Malik Miller verbally committed to the school in early June and stuck to his pledge through the fall. The coaching staff never stopped making the running back fell like a top priority.
“I think he felt good with everything about Auburn,” Cohu said. “He felt good about the coaching staff, the atmosphere and Kerryon (Johnson) having a good experience only helped things.”
Before making his announcement, Miller already decided to pursue an early graduation at Madison Academy. The school didn’t offer a fast track option, so he requested special permission to finish his course work a semester in advance.
“He was already taking some advance classes, so we set up a meeting and explained what he wanted to do,” Lemeco Miller said. “They looked into it, checked his grades and were willing to do it.”
Malik’s parents acted as a sounding board for their son, confident in his decision-making process.
“I don’t think it was that stressful for him,” Lemeco Miller said. “We knew football would kind of take care of itself. He was good enough to play, so we just wanted to make sure he thought about his future and academics.”
Malik Miller didn’t arrive on the plains without some practice facing FBS level competition.
He spent years in high school battling for playing time with current Auburn running back Kerryon Johnson.
The former Alabama Mr. Football and Miller were one of the most dynamic backfields in the state helping Madison Academy win multiple state titles.
As a sophomore, Miller was the MVP of the Mustangs’ 31-14 win over Leeds in the 2013 title game with 168 yards and two touchdowns.
Johnson starred in the Class 3A finals a year later setting a record with six total touchdowns in a 70-34 win Dale County.
The friends’ time as teammates helped them develop into elite backs.
“I tried to tell both those guys that nothing is going to be handed to them,” Cohu said. “Hard work is the only conduit to go as far as you can.

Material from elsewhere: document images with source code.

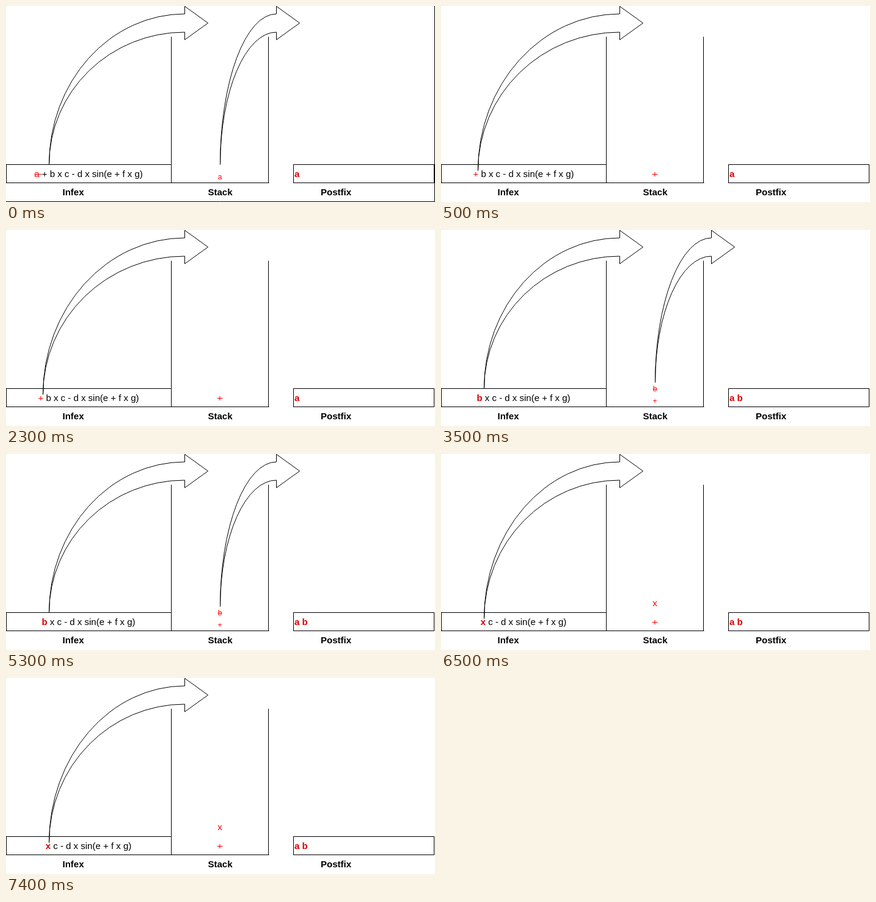
Write an HTML page with a canvas that moves like this. It is 702x322 px and loops after 8000 ms.

```html
<!DOCTYPE html>
<html lang="en">
<head>
<meta charset="utf-8">
<title>Infix to postfix</title>
<style>
  html, body { margin: 0; width: 100%; height: 100%; overflow: hidden; background: #fff; }
  canvas { display: block; }
</style>
</head>
<body>
<canvas id="stage" width="702" height="322"></canvas>
<script>
const ctx = document.getElementById('stage').getContext('2d');
const LOOP = 8000;
const RED = '#f00', DEEP_RED = '#de0000';

// Each step: infix = head symbol + rest, arrows = [left, right, bottom],
// stack = [text, baseline, size, style].
const steps = [
  { start: 0, head: ['a ', { strike: true }], rest: '+ b x c - d x sin(e + f x g)',
    arrows: [[70, 330, 260], [350, 480, 260]],
    stack: [['a', 285, 12, {}]], postfix: 'a', framed: true },
  { start: 500, head: ['+', {}], rest: ' b x c - d x sin(e + f x g)',
    arrows: [[60, 330, 270]],
    stack: [['+', 281, 15, { strike: true }]], postfix: 'a' },
  { start: 3500, head: ['b', { bold: true }], rest: ' x c - d x sin(e + f x g)',
    arrows: [[70, 330, 260], [350, 480, 250]],
    stack: [['b', 265, 12, { strike: true }], ['+', 285, 12, {}]], postfix: 'a b' },
  { start: 6500, head: ['x', { bold: true }], rest: ' c - d x sin(e + f x g)',
    arrows: [[70, 330, 270]],
    stack: [['x', 250, 15, {}], ['+', 281, 15, { strike: true }]], postfix: 'a b' }
];

function setFont(size, bold) {
  ctx.font = `${bold ? 'bold ' : ''}${size}px "Liberation Sans", Arial, sans-serif`;
}

function measure(text, size, bold) {
  setFont(size, bold);
  return ctx.measureText(text).width;
}

function write(text, x, y, { size = 15, color = '#000', bold = false, strike = false } = {}) {
  const width = measure(text, size, bold);
  ctx.fillStyle = color;
  ctx.fillText(text, x, y);
  if (strike) ctx.fillRect(x, y - Math.round(size / 3), width, 1);
  return width;
}

function writeCentered(text, cx, y, style) {
  write(text, cx - measure(text, style.size || 15, style.bold) / 2, y, style);
}

function line(...points) {
  ctx.beginPath();
  points.forEach(([x, y]) => ctx.lineTo(x + 0.5, y + 0.5));
  ctx.stroke();
}

function box(x, y, w, h) {
  ctx.strokeRect(x + 0.5, y + 0.5, w, h);
}

function arrow([left, right, bottom]) {
  const neck = right - 38, rx = neck - left;
  ctx.save();
  ctx.translate(0.5, 0.5);
  ctx.beginPath();
  ctx.moveTo(neck, 0);
  ctx.lineTo(right, 27.5);
  ctx.lineTo(neck, 55);
  ctx.lineTo(neck, 42.5);
  ctx.ellipse(neck, bottom, rx, bottom - 42.5, 0, -Math.PI / 2, Math.PI, true);
  ctx.ellipse(neck, bottom, rx, bottom - 12.5, 0, Math.PI, Math.PI * 1.5);
  ctx.closePath();
  ctx.fillStyle = '#fff';
  ctx.fill();
  ctx.stroke();
  ctx.restore();
}

function writeInfix([head, style], rest) {
  const total = measure(head, 15, style.bold) + measure(rest, 15);
  const x = 135 - total / 2;
  const color = style.bold ? DEEP_RED : RED;
  const used = write(head, x, 281, { ...style, color });
  write(rest, x + used, 281);
}

function draw(step) {
  ctx.fillStyle = '#fff';
  ctx.fillRect(0, 0, 702, 322);
  ctx.strokeStyle = '#000';
  ctx.lineWidth = 1;

  box(0, 260, 270, 30);
  box(470, 260, 230, 30);
  line([270, 50], [270, 290], [430, 290]);
  line([429, 50], [429, 290]);
  step.arrows.forEach(arrow);

  writeInfix(step.head, step.rest);
  for (const [text, y, size, style] of step.stack) {
    writeCentered(text, 350, y, { ...style, size, color: RED });
  }
  write(step.postfix, 472, 281, { bold: true, color: DEEP_RED });
  writeCentered('Infex', 110, 311, { bold: true });
  writeCentered('Stack', 350.5, 311, { bold: true });
  writeCentered('Postfix', 540, 311, { bold: true });

  if (step.framed) line([701, -1], [701, 321], [-1, 321]);
}

let shown = null;
function tick() {
  const time = performance.now() % LOOP;
  const step = steps.findLast(s => s.start <= time);
  if (step !== shown) draw(shown = step);
  requestAnimationFrame(tick);
}
tick();
</script>
</body>
</html>
```
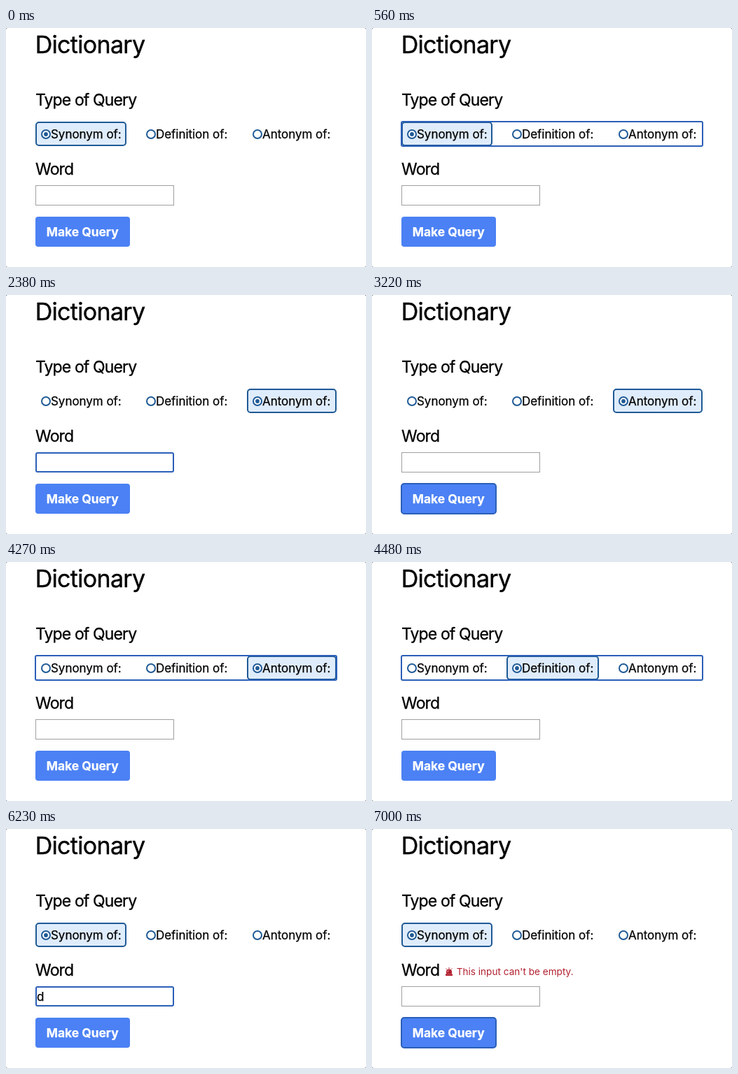
Animation, 514 px wide and 342 px high, one loop 8470 ms. Source, as an HTML page:

```html
<!DOCTYPE html>
<html lang="en">
<head>
<meta charset="utf-8">
<title>Dictionary</title>
<style>
  html, body { margin: 0; width: 100%; height: 100%; overflow: hidden; background: #777; }
  svg { display: block; width: 514px; height: 342px; }
  text { font-family: Inter, Roboto, sans-serif; font-optical-sizing: none; white-space: pre; stroke: #000; stroke-width: .25px; }
  .title { font-size: 34px; letter-spacing: -.68px; stroke-width: .4px; }
  .head { font-size: 23px; letter-spacing: -.87px; stroke-width: .3px; }
  .label { font-size: 17px; letter-spacing: -.04px; }
  .button { font-size: 17.4px; font-weight: 700; fill: #fff; stroke: #fff; }
  .error { font-size: 13.6px; fill: #b2202f; stroke: none; }
  .box { fill: #dfecfb; stroke: #1f5a96; stroke-width: 2; }
  .radio { fill: #fff; stroke: #1f5a96; stroke-width: 2; }
  .dot { fill: #1f5a96; }
  .ring { fill: none; stroke: #2b5fb8; stroke-width: 2; }
</style>
</head>
<body>
<svg viewBox="0 0 514 342">
  <rect width="514" height="342" rx="2.5" fill="#fff"/>
  <text class="title" x="41.700" y="36">Dictionary</text>
  <text class="head" x="42" y="111">Type of Query</text>
  <g id="options"></g>
  <rect id="group" class="ring" x="42" y="134" width="430" height="35" rx="2"/>

  <text class="head" x="42" y="210">Word</text>
  <g id="error">
    <g fill="#b2202f">
      <path d="M106 207.500v-3a4 4 0 0 1 8 0v3z"/>
      <rect x="105" y="207.500" width="10" height="2.500" rx=".5"/>
      <path d="M110 198v2M105.500 199.500l1.300 1.300M114.500 199.500l-1.300 1.300" stroke="#b2202f"/>
      <path d="M108 205v-.5a2 2 0 0 1 1.500-2" fill="none" stroke="#fff" stroke-width=".7"/>
    </g>
    <text class="error" x="120.700" y="209">This input can't be empty.</text>
  </g>

  <rect id="plain" x="42.500" y="225.500" width="197" height="28" fill="#fff" stroke="#a0a0a0"/>
  <rect id="input" class="ring" x="43" y="226" width="196" height="27" rx="2"/>
  <text id="typed" class="label" x="44" y="246">d</text>
  <rect id="caret" x="53" y="229" width="1" height="21"/>

  <rect x="42" y="270" width="135" height="43" rx="4" fill="#4b81f4"/>
  <rect id="button" class="ring" x="42" y="270" width="135" height="43" rx="4"/>
  <text class="button" x="57.700" y="298">Make Query</text>
</svg>
<script>
const LOOP = 8470;
const $ = id => document.getElementById(id);
const show = (el, on) => { el.style.visibility = on ? 'visible' : 'hidden'; };

// [left, width, label]
const options = [[42, 130, 'Synonym'], [192, 132, 'Definition'], [344, 128, 'Antonym']];
$('options').innerHTML = options.map(([x, w, label]) => `
  <rect class="box" x="${x + 1}" y="135" width="${w - 2}" height="33" rx="4"/>
  <circle class="radio" cx="${x + 15}" cy="152" r="6"/>
  <circle class="dot" cx="${x + 15}" cy="152" r="2.9"/>
  <text class="label" x="${x + 22}" y="158">${label} of:</text>`).join('');
const boxes = document.querySelectorAll('.box');
const dots = document.querySelectorAll('.dot');

// [start time, value]
const selection = [[0, 0], [1330, 1], [1750, 2], [4340, 1], [4550, 0]];
const focus = [[0, ''], [560, 'group'], [2380, 'input'], [3150, 'button'], [3710, 'input'],
  [3990, 'group'], [4900, 'input'], [6930, 'button']];

const valueAt = (steps, t) => steps.filter(([start]) => start <= t).pop()[1];

function draw(t) {
  const selected = valueAt(selection, t);
  const focused = valueAt(focus, t);
  options.forEach((_, i) => {
    show(boxes[i], i === selected);
    show(dots[i], i === selected);
  });
  for (const id of ['group', 'input', 'button']) show($(id), id === focused);
  show($('plain'), focused !== 'input');
  show($('typed'), t >= 5740 && t < 6650);
  show($('caret'), t >= 5740 && t < 6230);
  show($('error'), t >= 6930);
}

const begin = performance.now();
function frame() {
  draw((performance.now() - begin) % LOOP);
  requestAnimationFrame(frame);
}
frame();
</script>
</body>
</html>
```
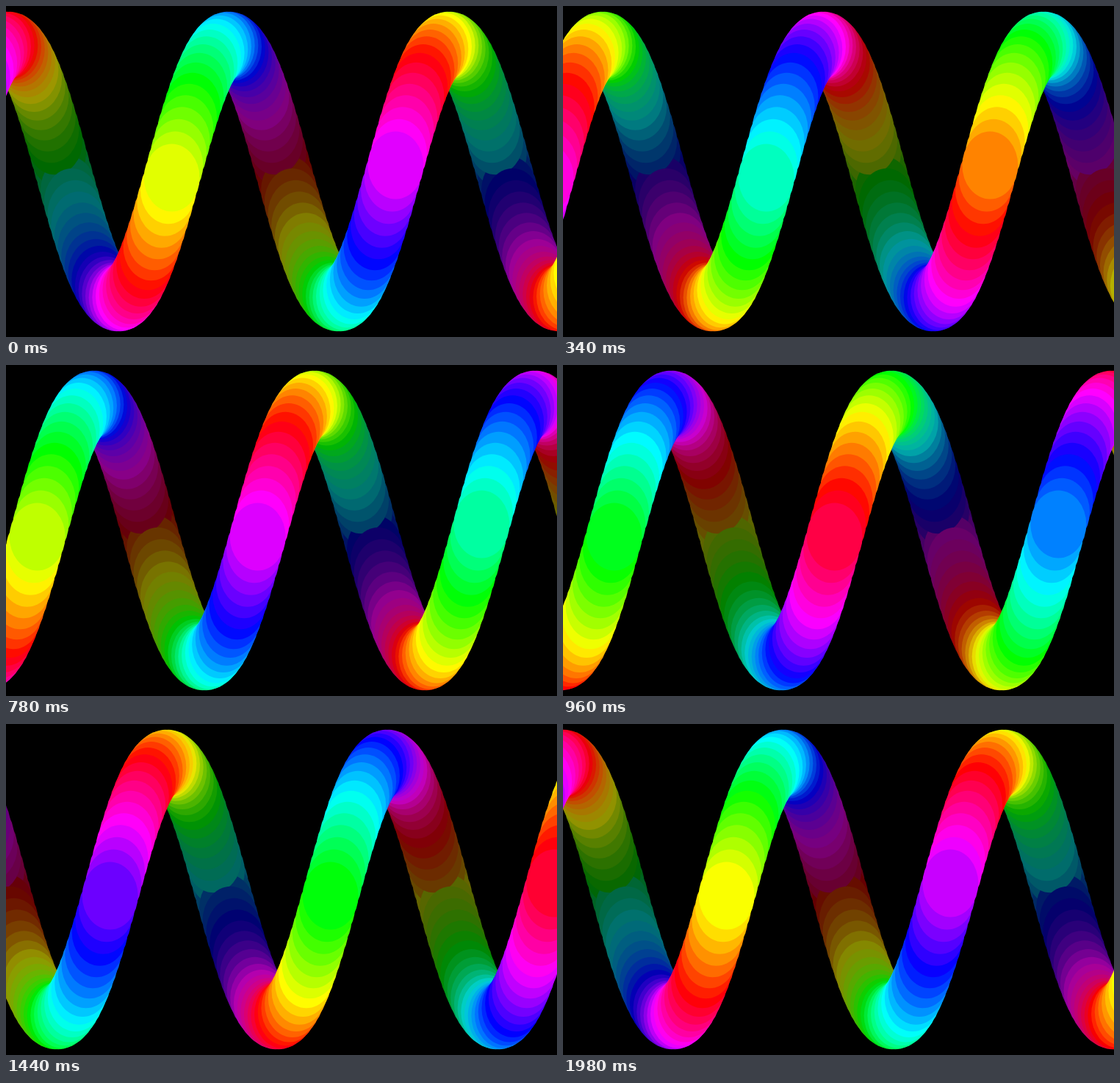
These frames come from a looping animation (750 by 450 pixels, 2000 ms). An HTML page with a canvas:

```html
<!DOCTYPE html>
<html lang="en">
<head>
<meta charset="utf-8">
<title>Rainbow helix</title>
<style>
  html, body { margin: 0; width: 100%; height: 100%; overflow: hidden; background: #000; }
  canvas { display: block; }
</style>
</head>
<body>
<canvas id="stage" width="750" height="450"></canvas>
<script>
const ctx = document.getElementById('stage').getContext('2d');
const W = 750, H = 450;
const LOOP = 2000, STEP = 20;
const WAVE = 300;          // px per turn, also the travel per loop
const PER_TURN = 64;       // discs per turn
const AMP = 171.5, RX = 38, RY = 46;
const GAP = WAVE / PER_TURN;

function makeDisc(i, crest) {
  const a = (i + 0.5) * 2 * Math.PI / PER_TURN;
  const x = crest + (i + 0.5) * GAP;
  const z = -Math.sin(a);
  return {
    x, z,
    y: H / 2 - AMP * Math.cos(a),
    depth: Math.round(z * 1e5),
    tie: z > 0 && x < 500 ? -x : x
  };
}

// Hue is fixed to the x position, brightness to the depth.
function color(d) {
  const hue = ((67 + 1.923 * (d.x - 225.7)) % 360 + 360) % 360;
  const value = Math.min(1, (240 + 140 * d.z) / 255);
  return `hsl(${hue}, 100%, ${value * 50}%)`;
}

function draw(t) {
  const crest = 3 + WAVE * t / LOOP;
  const first = Math.floor((-60 - crest) / GAP);
  const last = Math.ceil((W + 60 - crest) / GAP);
  const discs = [];
  for (let i = first; i <= last; i++) discs.push(makeDisc(i, crest));
  discs.sort((a, b) => a.depth - b.depth || a.tie - b.tie);

  ctx.fillStyle = '#000';
  ctx.fillRect(0, 0, W, H);
  for (const d of discs) {
    ctx.fillStyle = color(d);
    ctx.beginPath();
    ctx.ellipse(d.x, d.y, RX, RY, 0, 0, 2 * Math.PI);
    ctx.fill();
  }
}

const start = performance.now();
function tick() {
  const ms = Math.max(0, performance.now() - start) % LOOP;
  draw(Math.floor(ms / STEP) * STEP);
  requestAnimationFrame(tick);
}
tick();
</script>
</body>
</html>
```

They spurred each other.”
Malik’s father said the battle for carries at Madison Academy was a “win-win” for both players.
“I think there are a lot of recruits who are the ‘guy’ at the school,” Miller said. “He was in a situation where the people that played in front and behind him were just as good. He had to earn it.”
Clock in, clock out
Johnson and Malik are similarly talented but don’t share similar personalities.
Cohu calls Johnson the outgoing one of the two former teammates while describing Miller as very serious. It’s an attitude Miller possessed growing up.
“I had to remind him to be a kid sometimes,” Lemeco Miller said. “He’s got that clock-in, clock-out attitude. He’s always been a serious kid. He would wake up and hit the gym or the field and just go to work.”
Cohu sees Malik’s personality serving him well at the next level.
“He’s going to be the poster guy there for guys they recruit,” Cohu said.